In the six editions, including the ongoing event, South Africa have progressed to the semifinals only twice. they had their chances in shortest format too, the most compelling one being during the semifinals of the 2014 edition against India.
Batting first, they notched up 172, but in the end they did not have an answer to Kohli’s masterclass. Like all ICC events, most expected South Africa to progress to the knock-out stage at the World T20 this time around. The reason being majority of players like AB De Villiers, Quinton De Kock, David Miller, Dale Steyn and Imran Tahir had the experience of playing in India at the IPL.
Coming in with such wealth of experience and promise, the Proteas delivered instantly scoring 229 in their opening game against England in Mumbai.

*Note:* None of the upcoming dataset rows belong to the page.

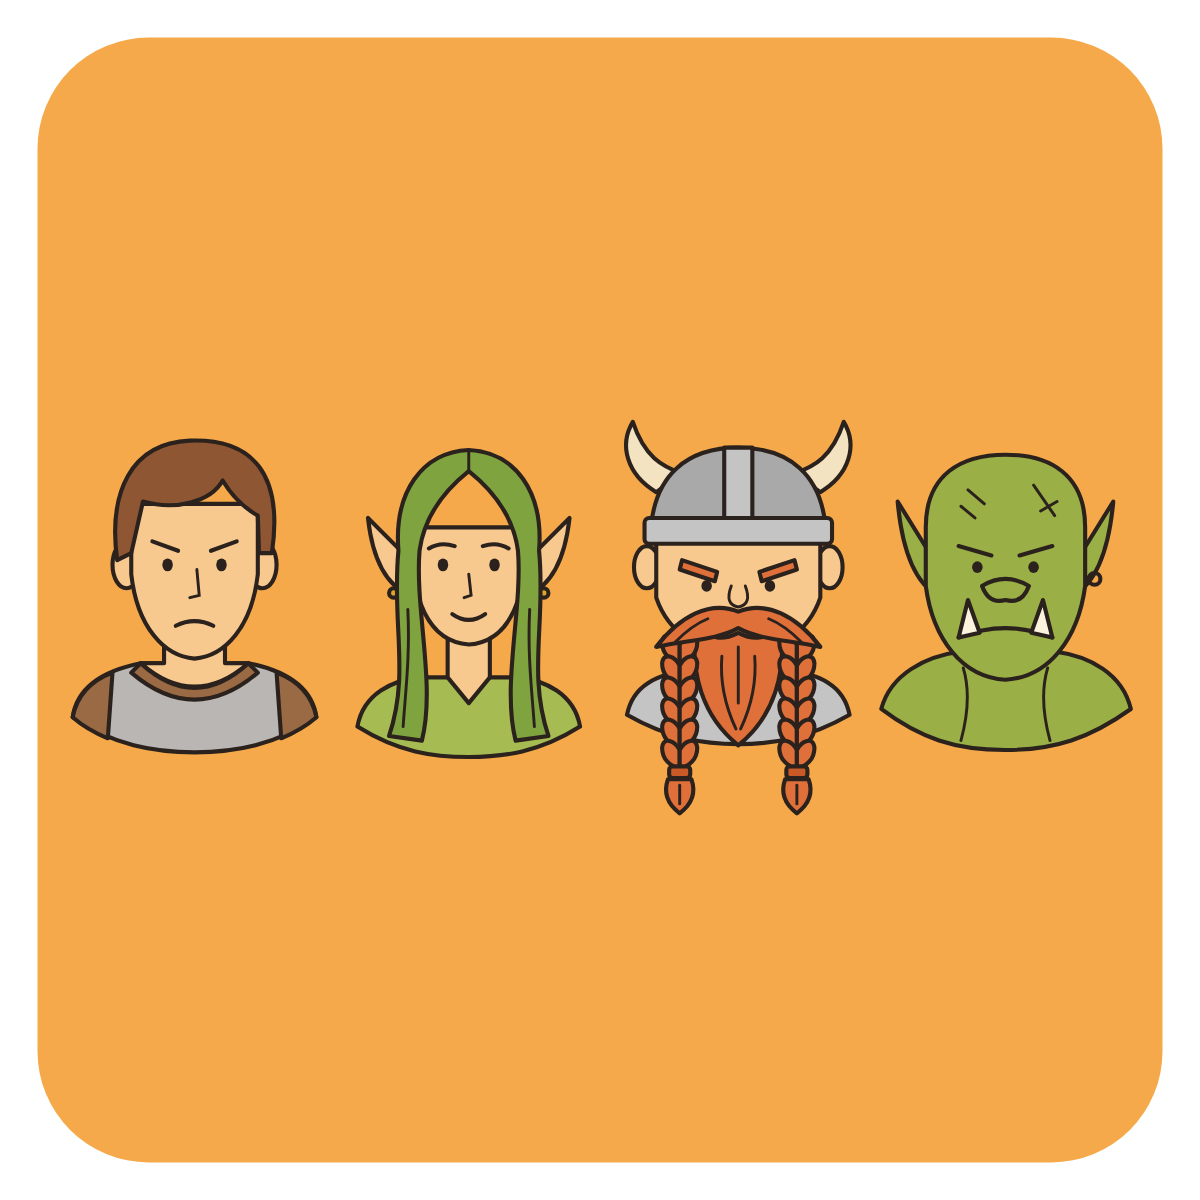
<!DOCTYPE html>
<html lang="en">
<head>
<meta charset="utf-8">
<title>Fantasy Party Avatars</title>
<style>
  :root {
    --page-bg: #ffffff;
    --tile: #f5a94a;
    --ink: #2b221d;
    --skin: #f8c98e;
    --hair-brown: #8e5632;
    --armor: #b9b6b4;
    --leather: #9a6a44;
    --elf-hair: #7fa33e;
    --elf-tunic: #a6bc52;
    --gold: #e0a52a;
    --steel: #a9a9aa;
    --steel-light: #c4c4c5;
    --horn: #f3e3c0;
    --beard: #e0703a;
    --beard-dark: #c95a28;
    --orc-skin: #9aaf45;
    --tusk: #fbf3de;
  }
  html, body { margin: 0; padding: 0; overflow: hidden; background: var(--page-bg); }
  .canvas { width: 1200px; height: 1200px; display: block; }
  .line { stroke: var(--ink); stroke-width: 3.5; stroke-linejoin: round; stroke-linecap: round; }
  .stroke-only { fill: none; stroke: var(--ink); stroke-width: 3.5; stroke-linecap: round; stroke-linejoin: round; }
  .thin { fill: none; stroke: var(--ink); stroke-width: 2.5; stroke-linecap: round; }
</style>
</head>
<body>
<svg class="canvas" viewBox="0 0 1024 1024" role="img" aria-label="Four fantasy character avatars: human, elf, dwarf and orc">
  <defs>
    <g id="braid-link">
      <path class="line" d="M0 2 C-4 -6 -14 -10 -15 0 C-15 10 -8 16 0 18 Z" fill="var(--beard)"/>
      <path class="line" d="M0 2 C4 -6 14 -10 15 0 C15 10 8 16 0 18 Z" fill="var(--beard)"/>
    </g>
    <g id="braid">
      <use href="#braid-link" y="548"/>
      <use href="#braid-link" y="566"/>
      <use href="#braid-link" y="584"/>
      <use href="#braid-link" y="602"/>
      <use href="#braid-link" y="620"/>
      <use href="#braid-link" y="638"/>
      <rect class="line" x="-9" y="654" width="18" height="10" rx="3" fill="var(--beard-dark)"/>
      <path class="line" d="M-10 665 Q-16 682 0 694 Q16 682 10 665Z" fill="var(--beard)"/>
      <path class="thin" d="M0 670 L0 686"/>
    </g>
  </defs>

  <rect class="tile" x="32" y="32" width="960" height="960" rx="95" fill="var(--tile)"/>

  <g class="avatar-human">
    <path class="line" d="M62 612 C66 585 90 572 120 566 L212 566 C242 572 266 585 270 612 C236 636 200 642 166 642 C132 642 96 636 62 612Z" fill="var(--armor)"/>
    <path class="line" d="M62 612 C66 592 80 580 96 574 L92 630 C80 625 70 619 62 612Z" fill="var(--leather)"/>
    <path class="line" d="M270 612 C266 592 252 580 236 574 L240 630 C252 625 262 619 270 612Z" fill="var(--leather)"/>
    <path class="line" d="M140 520 L140 566 L120 566 Q166 606 212 566 L192 566 L192 520Z" fill="var(--skin)"/>
    <path class="line" d="M120 566 Q166 608 212 566 L220 574 Q166 620 112 574Z" fill="var(--leather)"/>
    <ellipse class="line" cx="108" cy="482" rx="12" ry="20" fill="var(--skin)"/>
    <ellipse class="line" cx="224" cy="482" rx="12" ry="20" fill="var(--skin)"/>
    <path class="line" d="M112 430 L112 490 C117 535 140 560 166 562 C192 560 215 535 220 490 L220 430Z" fill="var(--skin)"/>
    <path class="line" d="M100 478 C92 420 112 378 162 376 C216 374 242 405 232 472 L221 472 L220 440 C206 432 196 420 190 410 C180 428 150 436 122 428 L112 472Z" fill="var(--hair-brown)"/>
    <path class="stroke-only" d="M130 462 L152 470 M202 462 L180 470"/>
    <ellipse cx="143" cy="482" rx="4.5" ry="5.5" fill="var(--ink)"/>
    <ellipse cx="189" cy="482" rx="4.5" ry="5.5" fill="var(--ink)"/>
    <path class="thin" d="M168 486 L170 508 L162 510"/>
    <path class="stroke-only" d="M150 534 Q166 526 182 534"/>
  </g>

  <g class="avatar-elf">
    <path class="line" d="M305 620 C310 592 335 580 360 578 L440 578 C465 580 490 592 495 620 C460 642 430 646 400 646 C370 646 340 642 305 620Z" fill="var(--elf-tunic)"/>
    <path class="line" d="M382 525 L382 578 L400 600 L418 578 L418 525Z" fill="var(--skin)"/>
    <path class="line" d="M350 478 L314 442 C318 478 330 500 350 508Z" fill="var(--skin)"/>
    <path class="line" d="M450 478 L486 442 C482 478 470 500 450 508Z" fill="var(--skin)"/>
    <circle class="line" cx="336" cy="506" r="4" fill="var(--gold)"/>
    <circle class="line" cx="464" cy="506" r="4" fill="var(--gold)"/>
    <path class="line" d="M350 450 C350 520 370 548 400 550 C430 548 450 520 450 450Z" fill="var(--skin)"/>
    <path class="line" d="M400 384 C360 386 336 420 340 470 C334 530 350 575 332 628 L360 632 C372 585 354 520 358 470 C362 440 380 418 400 402 C420 418 438 440 442 470 C446 520 428 585 440 632 L468 628 C450 575 466 530 460 470 C464 420 440 386 400 384Z" fill="var(--elf-hair)"/>
    <path class="thin" d="M400 386 L400 402 M348 520 C350 560 346 590 344 620 M452 520 C450 560 454 590 456 620"/>
    <path class="stroke-only" d="M366 468 Q376 462 388 466 M434 468 Q424 462 412 466"/>
    <ellipse cx="378" cy="482" rx="4.5" ry="5.5" fill="var(--ink)"/>
    <ellipse cx="422" cy="482" rx="4.5" ry="5.5" fill="var(--ink)"/>
    <path class="thin" d="M400 490 L402 508 L396 510"/>
    <path class="stroke-only" d="M386 524 Q400 534 414 524"/>
  </g>

  <g class="avatar-dwarf">
    <path class="line" d="M535 610 C540 585 560 575 590 572 L670 572 C700 575 720 585 725 610 C690 630 660 635 630 635 C600 635 570 630 535 610Z" fill="var(--steel-light)"/>
    <ellipse class="line" cx="552" cy="484" rx="11" ry="18" fill="var(--skin)"/>
    <ellipse class="line" cx="708" cy="484" rx="11" ry="18" fill="var(--skin)"/>
    <path class="line" d="M560 455 L560 510 C570 540 600 560 630 560 C660 560 690 540 700 510 L700 455Z" fill="var(--skin)"/>
    <path class="line" d="M594 530 C606 548 618 546 630 540 C642 546 654 548 666 530 C672 575 660 612 630 636 C600 612 588 575 594 530Z" fill="var(--beard)"/>
    <path class="thin" d="M616 560 C614 585 620 605 628 622 M644 560 C646 585 640 605 632 622 M630 552 L630 600"/>
    <use href="#braid" transform="translate(580 0)"/>
    <use href="#braid" transform="translate(680 0)"/>
    <path class="line" d="M630 522 C606 512 580 526 560 552 C588 546 612 546 630 536 C648 546 672 546 700 552 C680 526 654 512 630 522Z" fill="var(--beard)"/>
    <path class="thin" d="M604 528 C594 532 584 540 576 548 M656 528 C666 532 676 540 684 548"/>
    <path class="line" d="M560 420 C535 405 528 380 540 360 C550 390 565 398 582 404Z" fill="var(--horn)"/>
    <path class="line" d="M700 420 C725 405 732 380 720 360 C710 390 695 398 678 404Z" fill="var(--horn)"/>
    <path class="line" d="M555 462 C555 402 590 382 630 382 C670 382 705 402 705 462Z" fill="var(--steel)"/>
    <rect class="line" x="550" y="442" width="160" height="22" rx="4" fill="var(--steel-light)"/>
    <rect class="line" x="618" y="382" width="24" height="60" fill="var(--steel-light)"/>
    <path class="line" d="M582 478 L612 488 L610 496 L580 486Z" fill="var(--beard)"/>
    <path class="line" d="M678 478 L648 488 L650 496 L680 486Z" fill="var(--beard)"/>
    <ellipse cx="603" cy="500" rx="4.5" ry="5" fill="var(--ink)"/>
    <ellipse cx="657" cy="500" rx="4.5" ry="5" fill="var(--ink)"/>
    <path class="thin" d="M624 500 Q618 516 630 518 Q642 516 636 500"/>
  </g>

  <g class="avatar-orc">
    <path class="line" d="M752 605 C760 575 790 560 820 556 L900 556 C930 560 958 575 965 605 C930 630 900 640 858 640 C815 640 785 630 752 605Z" fill="var(--orc-skin)"/>
    <path class="thin" d="M822 570 C828 590 826 610 820 632 M894 570 C888 590 890 610 896 632"/>
    <path class="line" d="M792 470 L766 428 C770 472 782 498 800 508Z" fill="var(--orc-skin)"/>
    <path class="line" d="M924 470 L950 428 C946 472 934 498 916 508Z" fill="var(--orc-skin)"/>
    <circle class="stroke-only" cx="934" cy="494" r="5"/>
    <path class="line" d="M790 450 C790 405 820 388 858 388 C896 388 926 405 926 450 L926 500 C920 545 895 578 858 580 C821 578 796 545 790 500Z" fill="var(--orc-skin)"/>
    <path class="thin" d="M826 418 L840 430 M820 432 L832 442 M882 414 L900 440 M888 436 L902 428"/>
    <path class="stroke-only" d="M818 466 L846 474 M898 466 L870 474"/>
    <ellipse cx="834" cy="484" rx="4.5" ry="5" fill="var(--ink)"/>
    <ellipse cx="882" cy="484" rx="4.5" ry="5" fill="var(--ink)"/>
    <path class="line" d="M838 500 Q858 488 878 500 Q872 516 858 512 Q844 516 838 500Z" fill="var(--orc-skin)"/>
    <path class="stroke-only" d="M818 544 Q858 528 898 544"/>
    <path class="line" d="M818 544 L826 512 L836 540Z" fill="var(--tusk)"/>
    <path class="line" d="M898 544 L890 512 L880 540Z" fill="var(--tusk)"/>
  </g>
</svg>
</body>
</html>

Inability to cross the finish line
However, their bowlers imploded under the carnage of Joe Root and Co. In the second game, they managed to cross the finish line, but only after the Afghans had run them close. In a must-win game against the West Indies at Nagpur, the famed Proteas batters were in knots against the Windies spinners. By the fifth over, they were 3/20, and suddenly the Faf Du Plessis-led looked like they were doing their best to wrestle back the chokers tag. Badree and Benn picked up crucial wickets upfront, and Gayle too chipped in with the ball, finishing with figures of 2/17. De Kock put up some resistance, but eventually a score of 122 was 20 runs short of a par score on a tricky Nagpur wicket.
Proteas came out with conviction. The spinners, especially Tahir and Phangiso, were brilliant, taking four wickets between them. They were well complemented by medium pacer Wiese who finished with 1/19 in his four overs. With the West Indies needing 20 runs in their final two overs, you thought the Proteas might just pull this one. But a nervy Rabada fluffed his opportunity in his final over, and the choke was once again back on the South Africans.
The Nagpur loss meant they would have to wait in the confines of the hotel rooms, anxiously figuring out how the England-Sri Lanka game would pan out.
A narrow 10-run win by England against Sri Lanka the other night at the Feroz Shah Kotla, sealed their chances for good. Yet another early exit at an ICC event.
Ahead of their inconsequential league game against Sri Lanka, Hashim Amla put up a more measured stance, a contrast to the “inconsolable” De Villiers a year ago. Amla was frank when he said the reason for their early exit was because their batting and bowling did not click.
“Yes, the results are obviously disappointing. We have not played our best cricket throughout this tournament. We did not have a game where our batting and bowling clicked at the same time. We were not consistent enough.”
The 32-year-old added that it was not an ideal situation if the team’s fate in an event depended on results from other games. Going forward, he was hopeful of a turnaround. A hope more than an assurance that South Africa would break their jinx at next year’s Champions Trophy in England. For all the die-hard fans following South African cricket, all they can now do is wait for June 2017.